The deteriorating state of South Africa’s finances highlights the delicate balancing act required to keep the country from falling into a fiscal crisis.
This is feedback from Citadel chief economist and advisory partner Maarten Ackerman following Finance Minister Enoch GodongwanaMedium-Term Budget Policy Statement (MTBPS) on Wednesday, 1 November.
Ackerman said the Minister painted a more realistic picture of the country’s precarious economic situation in his statement than he did in February’s Budget. This was both good and bad news for the country.
In the MTBPS, Godongwana revealed that the country faces a tax revenue shortfall of R56.8 billion.
He said government spending has exceeded revenue since the 2008 global financial crisis, which puts it on the road to a fiscal crisis.
These rising annual budget deficits have reached an extent where the government will borrow an average of R553 billion annually over the medium term.
In other words, the state will borrow R1.5 billion per day to fill the gap between revenue and expenses.
As a result, gross debt will rise from R4.8 trillion in the current financial year to R5.2 trillion in the next financial year.
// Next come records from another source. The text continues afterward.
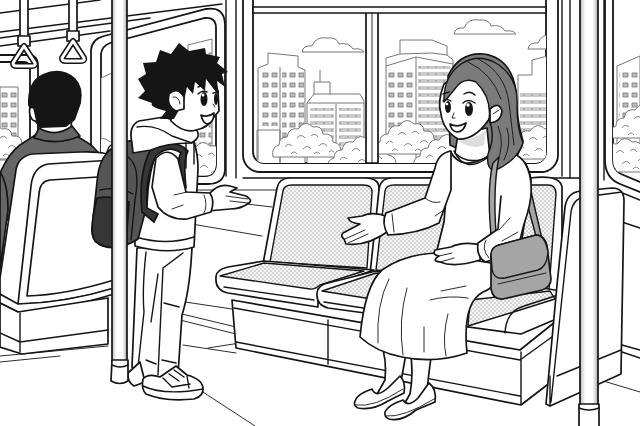
<!DOCTYPE html>
<html lang="en">
<head>
<meta charset="utf-8">
<title>Offering a seat on the train</title>
<style>
:root{--ink:#151515;--paper:#fff;--hair:#7b7b7b;--coat:#666;--pack:#555;--pocket:#363636;--bag:#a5a5a5;--soft:#777;--shade:#ddd}
html,body{margin:0;background:var(--paper);overflow:hidden}
svg{display:block;width:640px;height:426px}
.line{fill:none;stroke:var(--ink);stroke-width:1.4;stroke-linecap:round;stroke-linejoin:round}
.form{fill:var(--paper);stroke:var(--ink);stroke-width:1.7;stroke-linecap:round;stroke-linejoin:round}
.thin{stroke-width:.9}
.far{fill:var(--paper);stroke:var(--soft);stroke-width:1;stroke-linejoin:round}
.frame{fill:var(--paper);stroke:var(--ink);stroke-width:1.8}
.dots{fill:url(#fabric)}
.ink{fill:var(--ink)}
.hair{fill:var(--hair)}
.coat{fill:var(--coat)}
.pack{fill:var(--pack)}
.pocket{fill:var(--pocket)}
.bag{fill:var(--bag)}
.shade{fill:var(--shade);stroke:none}
.metal{fill:url(#steel)}
</style>
</head>
<body>
<svg viewBox="0 0 640 426" role="img" aria-label="Line drawing of a woman on a train bench offering a seat to a boy with a backpack">
<defs>
<pattern id="fabric" width="4" height="4" patternUnits="userSpaceOnUse"><rect width="4" height="4" fill="#f6f6f6"/><circle cx="1" cy="1" r=".7" fill="#999"/><circle cx="3" cy="3" r=".7" fill="#999"/></pattern>
<pattern id="panes" width="9" height="10" patternUnits="userSpaceOnUse"><rect x="2" y="3" width="5" height="4" fill="#bbb" stroke="#777" stroke-width=".8"/></pattern>
<pattern id="floors" width="8" height="7" patternUnits="userSpaceOnUse"><path d="M0 3h8M0 5h8M4 3v2" stroke="#888" stroke-width=".9" fill="none"/></pattern>
<linearGradient id="steel"><stop offset="0" stop-color="#bbb"/><stop offset=".3" stop-color="#fff"/><stop offset=".7" stop-color="#fff"/><stop offset="1" stop-color="#aaa"/></linearGradient>
<g id="bush"><path class="far" d="M0 34Q-2 24 6 22Q6 14 14 14Q16 4 25 6Q32-4 40 4Q49 2 50 11Q60 10 60 19Q70 20 68 34Z"/><path d="M12 24q3-5 7-1M24 15q4-5 8 0M38 13q4-4 7 1M30 26q4-5 8 0M46 23q4-5 8 0M18 31q3-4 6 0M41 31q3-4 6 0M56 29q3-3 5 0" fill="none" stroke="#888"/></g>
<path id="cloud" class="far" d="M0 15Q1 8 10 9Q14-1 25 1Q35 0 37 7Q47 5 51 12Q60 11 62 15Z"/>
<g id="strap"><path class="form" d="M-4-40V14H4V-40Z"/><path class="form" d="M-6 13H6V23H-6Z"/><path d="M0 23L-11 40Q-11 43-7 43H8Q12 43 11 40Z" fill="none" stroke="#151515" stroke-width="6" stroke-linejoin="round"/><path d="M0 23L-11 40Q-11 43-7 43H8Q12 43 11 40Z" fill="none" stroke="#fff" stroke-width="3" stroke-linejoin="round"/></g>
<clipPath id="mainGlass"><rect x="253" y="-10" width="293" height="173" rx="10"/></clipPath>
<clipPath id="leftGlass"><path d="M0 62H24Q30 62 30 70V180H0ZM101 50Q102 45 110 45L205 18Q216 17 216 28V165Q215 176 205 176H101Z"/></clipPath>
<clipPath id="rightGlass"><path d="M613-5H640V182L621 174Q613 170 613 160Z"/></clipPath>
</defs>
<rect width="640" height="426" fill="#fff"/>

<g id="ceiling-and-walls">
<path class="line" d="M0 13L100 0M0 32L222 4M0 38L150 18M0 46L110 31M226 0V176M236 0V178M562 0V176M570 0V178M604 0V180"/>
<path class="line thin" d="M192 190H276M195 198L272 207M180 222L262 236M185 302L232 309M182 314L236 327M180 320L236 334"/>
<path class="line thin" d="M0 356L108 346M0 362L60 356M183 345L236 353M183 379L255 426M600 380L640 392M208 348L240 343"/>
</g>

<g id="left-windows">
<path class="frame" d="M-5 55H28Q38 55 38 66V182H-5ZM91 50Q92 39 104 36L206 9Q224 6 225 24V170Q224 184 208 184H91Z"/>
<path class="frame" d="M-5 62H24Q30 62 30 70V180H-5ZM101 54Q102 46 110 43L205 18Q216 17 216 28V165Q215 176 205 176H101Z"/>
<g clip-path="url(#leftGlass)">
<path class="far" d="M0 87H18V160H0ZM101 78L112 73V165H101ZM188 45L212 39V165H188Z"/><path fill="url(#panes)" d="M0 90H18V150H0ZM190 48H212V150H190Z"/>
<use href="#bush" x="-38" y="125"/><use href="#bush" x="70" y="138"/><use href="#bush" x="170" y="142"/>
</g>
</g>

<g id="main-window">
<rect class="frame" x="243" y="-20" width="315" height="192" rx="17"/>
<rect class="frame" x="253" y="-20" width="293" height="183" rx="11"/>
<g clip-path="url(#mainGlass)">
<path class="far" d="M258 68L268 64V53L298 56V67L305 70V165H258ZM307 103L314 94H360L364 101V165H307ZM314 94V82H320V70M320 82H330V94M386 58L400 54V40H432L447 46V55L453 60V165H386ZM518 86V75H532V60L548 56V165H518ZM257 130H280V165H257Z"/>
<path d="M280 67V165M336 104V165M416 57V165M307 103H364M386 66L416 57L453 64M400 54L432 53L447 55" fill="none" stroke="#777"/>
<path fill="url(#panes)" d="M260 72H279V126H260ZM282 72H304V155H282ZM388 70H415V150H388Z"/><path fill="url(#floors)" d="M310 108H334V150H310ZM339 108H361V158H339ZM418 66H450V155H418ZM520 90H546V150H520Z"/>
<use href="#cloud" x="302" y="37"/><use href="#cloud" x="454" y="19"/><use href="#cloud" x="528" y="34"/>
<use href="#bush" x="273" y="123"/><use href="#bush" x="328" y="136"/><use href="#bush" x="374" y="120"/><use href="#bush" x="414" y="134"/><use href="#bush" x="505" y="125"/>
</g>
<path class="form" d="M366 13V163H378V13ZM253 7H546V13H253Z"/><path class="line thin" d="M372 13V163"/>
<path class="line" d="M243 178H580"/>
</g>

<g id="right-window">
<path class="frame" d="M605-5H645V194L620 184Q605 178 605 160Z"/><path class="frame" d="M613-5H645V184L621 174Q613 170 613 160Z"/>
<g clip-path="url(#rightGlass)"><path class="far" d="M617 66L640 56V170H617Z"/><path fill="url(#panes)" d="M619 68H640V120H619Z"/><use href="#bush" x="610" y="104"/><use href="#bush" x="592" y="138"/></g>
<path class="line" d="M620 192L640 200M622 222L640 228M622 345L640 350M622 352L640 358"/>
</g>

<use href="#strap" x="24" y="23"/><use href="#strap" x="73" y="18"/>

<g id="seated-passenger">
<path class="form coat" d="M0 173Q9 153 20 145L40 132H70L88 143Q99 150 103 163L104 220H0Z"/>
<path class="form" d="M37 117L39 132Q54 139 71 130L72 113Z"/>
<path class="form coat" d="M34 138L39 128Q56 138 72 126L80 136Q58 146 34 138Z"/>
<path class="ink" d="M35 122L28 105Q27 81 43 74Q61 66 75 78Q84 87 81 103L75 120L66 127L40 128Z"/>
<path class="form" d="M34 108Q28 105 30 115Q32 122 37 121Z"/>
<path class="form coat" d="M0 172Q8 184 8 210L0 270Z"/>
</g>

<g id="left-seats">
<path class="form" d="M0 278L16 170Q18 157 32 154L80 152Q113 151 114 160V290L16 304L0 298Z"/>
<path class="form" d="M18 304L31 186Q33 167 48 164L114 160V289Q62 303 18 304Z"/>
<path class="form" d="M27 296L39 194Q40 181 50 180L114 176V280Q65 295 27 296Z"/>
<path class="form" d="M0 294L18 304Q65 303 114 288V294Q62 310 18 312L0 303Z"/>
<path class="form" d="M0 303L18 312L108 298V344L22 354L0 347Z"/><path class="line" d="M20 313V352M0 333L20 342L108 330"/>
</g>

<g id="bench">
<path class="form" d="M232 300L520 350L560 318V375L521 405L236 348Z"/><path class="line" d="M234 308L520 360L556 334M521 352V404M328 320V364M236 342L520 396"/>
<path class="form" d="M263 264L277 188Q279 178 290 178H365Q380 178 379 190L374 270L318 272Z"/>
<path class="line dots" d="M270 262L283 191Q284 185 292 185H363Q373 185 372 193L367 268Z"/>
<path class="form" d="M370 274L379 190Q380 178 392 178H530Q560 174 562 187V300H380Z"/>
<path class="line dots" d="M376 270L385 191Q386 185 394 185H470V280ZM500 185H548Q556 185 556 194L549 290H490Z"/>
<path class="form" d="M216 278Q215 270 228 267L264 261L374 270L318 289V307L228 293Q215 290 216 278Z"/>
<path class="line dots" d="M220 276L264 263L364 271L320 285Q314 290 310 289Z"/>
<path class="form" d="M317 293Q318 285 328 283L376 271L530 286L561 291V317L521 334L328 308Q316 305 317 293Z"/>
<path class="line dots" d="M322 291L376 273L440 280L390 302ZM470 300L550 291L555 299L520 310L468 326Z"/>
<path class="line" d="M505 333Q506 311 524 306L558 295M224 287L314 300M324 302L370 309"/>
</g>

<g id="end-partition">
<path class="form" d="M546 404L557 285L565 207Q567 193 580 191L612 188Q624 188 624 201L621 374L550 406Z"/><path class="line" d="M551 402L571 212Q573 199 584 197L622 192M557 376L621 350M550 406V376"/>
</g>

<g id="woman">
<path class="form hair" d="M448 76Q459 52 484 54Q511 58 516 91Q516 119 523 141Q520 157 503 169Q492 171 482 160L450 145Z"/>
<g id="legs-and-shoes"><path class="form" d="M381 344Q387 359 385 380L376 396L399 391Q403 372 407 347Z"/><path class="form" d="M410 350Q414 372 410 394L402 408L426 401Q428 378 432 350Z"/>
<path class="form" d="M355 401Q357 394 372 389Q376 399 389 387L400 376Q406 382 404 393L388 401Q372 411 358 408Q353 406 355 401Z"/><path class="form" d="M385 412Q388 405 403 400Q408 408 418 398L429 383Q437 389 435 402L416 410Q402 422 389 419Q384 417 385 412Z"/><path class="line thin" d="M356 405Q374 408 403 389M386 416Q403 418 434 399"/></g>
<path class="form" d="M360 337Q365 285 382 270Q406 253 441 253L500 258Q502 285 483 292Q462 303 467 353Q435 364 402 357Q376 352 360 337Z"/>
<path class="line thin" d="M389 279Q376 304 378 343M407 288Q398 320 403 355M441 291L466 286M430 300Q448 295 468 298M448 314Q442 337 446 356M424 327V352"/>
<path class="form" d="M458 134L455 153Q468 166 490 157L487 128Z"/><path class="shade" d="M461 138Q474 141 486 130L484 145Q474 150 460 142Z"/>
<path class="form" d="M450 151Q462 173 490 155L513 153Q528 160 531 180L519 258L491 263L436 254L444 222Z"/>
<g id="offering-arm"><path class="form" d="M388 217Q374 211 362 216L348 218Q350 223 360 224L343 233Q340 236 344 239L346 244Q367 247 390 230Z"/><path class="line thin" d="M345 239L365 230M348 243L368 234"/><path class="form" d="M451 151Q438 153 435 168L425 198L386 213Q381 223 388 235Q418 234 439 223L451 190Z"/><path class="line thin" d="M425 198Q432 204 440 202M392 214L394 232M435 216L444 210"/></g>
<path class="line" d="M454 151Q465 174 487 158"/>
<g id="woman-head"><path class="form" d="M444 84Q437 102 441 114Q443 130 458 139Q474 140 487 122L500 104L492 76L465 70Z"/>
<path class="hair line" d="M444 102Q443 77 461 64Q480 52 499 65Q519 79 517 107Q517 128 523 143Q517 161 494 171Q486 168 488 154Q496 136 489 119Q492 98 476 82Q463 76 454 90Q450 95 444 102Z"/>
<path class="form" d="M490 109Q499 101 502 111Q501 122 490 123Z"/><path class="line thin" d="M493 114L499 110"/>
<path class="line thin" d="M468 62Q492 73 501 99M478 59Q505 72 509 103L514 145M498 126Q506 145 496 164M507 128Q512 144 504 160"/>
<ellipse class="ink" cx="448" cy="107" rx="3" ry="6"/><ellipse class="ink" cx="469" cy="109" rx="4" ry="7"/><circle cx="447" cy="104" r="1.3" fill="#fff"/><circle cx="468" cy="105" r="1.7" fill="#fff"/>
<path class="line" d="M443 101Q446 98 451 101M463 103Q468 98 475 103M443 94L449 92M464 94Q470 90 475 95"/><path class="line thin" d="M454 113L452 118L455 118"/><path class="form" d="M450 124Q458 128 466 123Q464 132 457 132Q451 131 450 124Z"/></g>
<path class="line bag" d="M493 163Q486 190 492 245L497 245Q492 190 499 157ZM530 187L542 239L537 240L527 203Z"/>
<path class="form" d="M482 245Q463 241 451 247L435 250Q432 255 439 256Q431 261 440 262Q454 268 480 260Z"/><path class="line thin" d="M439 256L452 253M440 262L454 258"/>
<path class="form" d="M525 163Q538 186 524 224L519 244Q504 258 485 262Q476 256 478 243L498 229L501 196"/><path class="line thin" d="M486 240Q481 249 489 258M499 230L510 218M502 241L518 232"/>
<g id="shoulder-bag"><path class="form bag" d="M491 255Q492 247 499 245L536 235Q545 235 547 246L551 279Q551 287 542 290L503 299Q493 300 491 289Z"/><path class="line bag" d="M491 255Q491 247 499 245L536 235Q545 235 548 252Q547 267 538 270L505 278Q493 280 492 268Z"/><path class="line thin" d="M498 284L546 273"/></g>
</g>

<g id="boy">
<path class="form" d="M137 248L192 247Q190 290 182 315L178 374L143 382L132 367Z"/>
<path class="line" d="M146 252Q142 289 144 312L138 367M183 253L163 268L158 375M158 274L151 322M164 303L179 307M146 360L156 364M162 360L176 363"/>
<path class="form" d="M128 373L140 362L145 382L134 386Q127 382 128 373Z"/>
<path class="form" d="M143 379Q148 373 160 377L176 366L187 375Q202 379 203 388Q204 396 194 399Q165 402 146 394Q141 389 143 379Z"/><path class="line" d="M143 386Q164 396 203 389M163 378L172 387L190 384M169 374L179 381M174 370L184 377M187 376L189 388"/>
<path class="form" d="M133 135L183 127Q198 139 198 169L194 247Q167 255 135 246Z"/><path class="line" d="M136 237Q166 246 194 237"/>
<path class="form pack" d="M160 143Q137 136 118 145Q99 153 97 182L92 228Q91 241 103 246Q122 250 138 239L147 205Q148 170 160 143Z"/>
<path class="form pocket" d="M97 198Q111 195 129 202L126 246Q106 251 95 241Q90 234 94 211Z"/><path class="line" d="M100 190Q119 186 133 194M128 157Q141 166 135 200L131 240M106 154L109 147Q116 139 126 143"/>
<path class="form pocket" d="M151 149Q174 137 188 151Q183 160 186 188L181 189Q176 160 181 153Q168 144 156 156Q145 177 147 208L158 214L154 222L142 212Q138 173 151 149Z"/>
<path class="form" d="M132 143Q128 126 139 121L164 117L195 128Q203 137 191 143Q166 143 151 150L133 153Z"/><path class="line" d="M137 127Q155 124 172 136L192 143M186 143V168M194 143V164"/>
<path class="form" d="M210 193Q219 183 230 186L237 188L230 192L246 196Q253 200 249 203Q241 209 230 209L208 211Z"/><path class="line thin" d="M226 196L248 199M230 201L248 203"/>
<path class="form" d="M156 158Q168 146 178 159L186 192L210 193Q215 201 211 212L187 219Q168 220 158 207L152 187Z"/><path class="line thin" d="M174 195L187 192M172 209L183 205M204 195Q208 205 204 213"/>
<g id="boy-head"><path class="form" d="M171 103L171 121Q184 134 196 130Q208 128 213 118L219 111L218 91L206 76L178 82Z"/>
<path class="ink" d="M160 119L166 111Q149 107 152 103L138 98L145 91L138 79L146 74L143 63L156 62L160 50L171 54L179 43L189 51L205 48L206 54L220 57L217 63L228 72L222 74L225 87L217 81L219 96L206 79L205 91L195 82L193 94L187 87L184 101L174 119Z"/>
<path class="form" d="M184 97Q177 86 169 94Q166 106 176 111L184 109Z"/><path class="line thin" d="M173 97Q179 96 180 104"/>
<ellipse class="ink" cx="204" cy="99" rx="3.5" ry="7"/><ellipse class="ink" cx="216" cy="99" rx="2" ry="6"/><circle cx="203" cy="95" r="1.5" fill="#fff"/>
<path class="line" d="M198 94Q202 90 207 92M198 87L204 85M213 93L218 92"/><path class="form" d="M201 115Q208 118 214 113Q214 123 207 124Q203 123 201 115Z"/><path class="line thin" d="M213 104L215 107"/></g>
</g>

<g id="handrail-poles">
<path class="form metal" d="M112-3H127V374H112Z"/><path class="form" d="M112 360H128V381Q120 386 111 381Z"/><path class="line" d="M112 365Q120 369 128 365"/>
<path class="form metal" d="M580-3H598V430H580Z"/><path class="form" d="M579 404H599V430H579Z"/><path class="line" d="M579 408Q589 412 599 408"/>
</g>
</svg>
</body>
</html>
By 2025/26, it will exceed R6 trillion.
“We expect gross government debt to stabilise at 77% of GDP by 2025/26. This is higher than the level we forecasted in February,” the Minister said.
Ackerman said he was concerned about the announcement that the government’s debt as a percentage of the size of the economy is expected to increase to 77%.
He explained that South Africa could still avoid a debt spiral, considering a ratio of 90% is considered the tipping point.
However, a study by the World Bank found that countries whose debt exceeds 77% as a percentage of the size of the economy for prolonged periods experience significant slowdowns in economic growth.
This is something South Africa cannot afford, given the country’s already weak growth environment.
“The budget has two sides – revenue and expenses – and we know that in the current situation, we are faced with a concerning budget deficit because the government is spending too much,” he said.
“Given local structural issues and external factors like the commodities cycle and South Africa not getting the tax revenue we hoped for, the right message would have been austerity and cutting back.”
While some austerity measures like cutting the size of the state have been mentioned, “the current government has not demonstrated that they can cut back on expenses – especially not ahead of the upcoming elections”, Ackerman said.
The government needs to focus more sharply on growing the economy faster, as this would allow them to collect more taxes and provide the necessary revenues to fix the budget shortfall.
Some of Ackerman’s most significant causes for concern were the Finance Minister’s silence on how the government would fund Transnet, the Social Relief of Distress grant, and the proposed National Health Insurance.
“What is also concerning is that the government is not cutting wages and instead is focusing on trimming non-wage spending, which is always tricky,” he said.
Ackerman was concerned about a lack of transparency about the true cost of the increasing government wage bill.
“No increase was included in this budget, and that is an oversight and a concerning one at that.”